Marmot & Brunner Models
Brunner and Marmot (see Chapter 2 in Social determinants of health, ed M. Marmot & R.G. Wilkinson, OUP, 1999) have proposed some very clear and simple models of the links between social structures and health outcomes, mostly applied to cardiovascular diseases:
Fig. 2.2 Social determinants of health. The model links social structure to health and disease via material, psychosocial and behavioural pathways. Genetic, early life, and cultural factors are further important influences on population health.
Brunner & Marmot focus largely on the biological pathways:
Some of the discussion concerns whether to attempt to draw a model for all-cause mortality, or whether it is better to focus on particular diseases. The latter becomes especially relevant when considering the biological end of the causal chain.
Here is an example of Brunner & Marmot's thinking on CVD causation:
Marmot (bless him!) has also distinguished himself by re-awakening interest in Geoffrey Rose's ideas on population versus high risk interventions. Marmot summarized Rose: "The individual level of analysis may be appropriate for understanding how individuals may be affected but may miss the operation of social causes. Amartya Sen has argued that famines do not occur in countries with well functioning democracies. How would a study of why one starving child in a refugee camp died more slowly than another help with this insight?"

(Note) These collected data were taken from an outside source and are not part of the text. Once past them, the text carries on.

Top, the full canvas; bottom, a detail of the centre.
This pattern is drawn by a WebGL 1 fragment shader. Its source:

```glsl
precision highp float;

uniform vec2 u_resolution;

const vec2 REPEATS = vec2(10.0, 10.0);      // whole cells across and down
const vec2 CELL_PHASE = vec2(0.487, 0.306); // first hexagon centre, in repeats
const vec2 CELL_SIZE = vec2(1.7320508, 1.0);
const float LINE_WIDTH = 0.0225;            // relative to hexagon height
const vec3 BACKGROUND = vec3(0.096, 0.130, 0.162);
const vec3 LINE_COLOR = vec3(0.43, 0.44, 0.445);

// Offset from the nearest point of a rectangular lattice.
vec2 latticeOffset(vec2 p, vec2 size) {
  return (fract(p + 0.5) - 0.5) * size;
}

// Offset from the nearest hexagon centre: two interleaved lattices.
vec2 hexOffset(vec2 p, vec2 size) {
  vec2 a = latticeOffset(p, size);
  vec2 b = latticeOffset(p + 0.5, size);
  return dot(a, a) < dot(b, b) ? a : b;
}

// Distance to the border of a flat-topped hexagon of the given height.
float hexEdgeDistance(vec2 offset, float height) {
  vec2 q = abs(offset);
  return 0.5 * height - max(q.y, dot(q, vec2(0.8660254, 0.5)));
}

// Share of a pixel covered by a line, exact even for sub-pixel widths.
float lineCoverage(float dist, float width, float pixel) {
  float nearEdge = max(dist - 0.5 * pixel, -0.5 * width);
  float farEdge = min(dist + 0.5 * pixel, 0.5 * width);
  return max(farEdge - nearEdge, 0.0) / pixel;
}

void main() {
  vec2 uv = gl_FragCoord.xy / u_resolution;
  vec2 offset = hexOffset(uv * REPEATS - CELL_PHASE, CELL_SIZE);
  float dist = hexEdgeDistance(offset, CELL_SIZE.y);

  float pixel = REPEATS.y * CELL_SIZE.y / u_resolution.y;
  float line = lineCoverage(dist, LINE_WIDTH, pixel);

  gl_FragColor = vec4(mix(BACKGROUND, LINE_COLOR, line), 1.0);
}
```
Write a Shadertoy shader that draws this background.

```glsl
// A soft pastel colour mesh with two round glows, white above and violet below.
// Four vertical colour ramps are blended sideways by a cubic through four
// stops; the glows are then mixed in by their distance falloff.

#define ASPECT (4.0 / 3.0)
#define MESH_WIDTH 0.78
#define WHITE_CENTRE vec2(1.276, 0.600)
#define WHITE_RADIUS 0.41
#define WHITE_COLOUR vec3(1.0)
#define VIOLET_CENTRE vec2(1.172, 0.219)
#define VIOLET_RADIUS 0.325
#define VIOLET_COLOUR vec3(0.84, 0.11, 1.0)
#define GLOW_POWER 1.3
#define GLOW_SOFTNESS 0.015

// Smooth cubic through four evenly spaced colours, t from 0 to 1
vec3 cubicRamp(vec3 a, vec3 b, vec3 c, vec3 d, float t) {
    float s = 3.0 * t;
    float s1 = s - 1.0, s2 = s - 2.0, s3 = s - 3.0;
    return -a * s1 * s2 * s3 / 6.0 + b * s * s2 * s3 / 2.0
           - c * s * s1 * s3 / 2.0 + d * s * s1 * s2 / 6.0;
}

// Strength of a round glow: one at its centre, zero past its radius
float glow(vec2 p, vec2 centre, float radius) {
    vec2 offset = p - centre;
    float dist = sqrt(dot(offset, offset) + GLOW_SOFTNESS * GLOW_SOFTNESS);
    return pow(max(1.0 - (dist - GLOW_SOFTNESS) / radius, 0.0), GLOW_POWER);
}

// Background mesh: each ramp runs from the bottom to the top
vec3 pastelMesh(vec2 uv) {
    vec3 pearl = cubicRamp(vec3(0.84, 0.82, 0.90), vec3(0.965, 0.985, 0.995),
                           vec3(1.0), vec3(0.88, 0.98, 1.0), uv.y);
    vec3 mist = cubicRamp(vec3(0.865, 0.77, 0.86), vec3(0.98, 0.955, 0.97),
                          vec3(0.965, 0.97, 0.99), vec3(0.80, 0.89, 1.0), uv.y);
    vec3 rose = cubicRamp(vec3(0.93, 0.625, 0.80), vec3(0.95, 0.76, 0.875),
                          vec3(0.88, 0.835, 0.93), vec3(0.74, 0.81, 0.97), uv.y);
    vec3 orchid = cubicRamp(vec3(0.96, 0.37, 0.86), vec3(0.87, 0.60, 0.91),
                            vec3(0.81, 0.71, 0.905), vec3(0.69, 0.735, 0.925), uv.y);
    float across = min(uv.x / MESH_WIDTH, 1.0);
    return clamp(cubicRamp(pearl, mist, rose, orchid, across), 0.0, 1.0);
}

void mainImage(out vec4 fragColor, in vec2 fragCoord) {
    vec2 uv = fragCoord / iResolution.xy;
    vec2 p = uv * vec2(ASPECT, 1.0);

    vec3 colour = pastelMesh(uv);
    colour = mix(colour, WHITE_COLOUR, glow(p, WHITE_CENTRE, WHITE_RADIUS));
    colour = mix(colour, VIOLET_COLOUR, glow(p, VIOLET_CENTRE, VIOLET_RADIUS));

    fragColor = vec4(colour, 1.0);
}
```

"The determinants of individual differences in risk may be different from the determinants of differences between social groups. This accounts for reluctance to apply the term inequality, as economists do, to individual differences in health. Rose developed the ideas in this classic paper into his brilliantly clear book, Strategy of preventive medicine. His conclusion was: The primary determinants of disease are mainly economic and social, and therefore its remedies must also be economic and social' .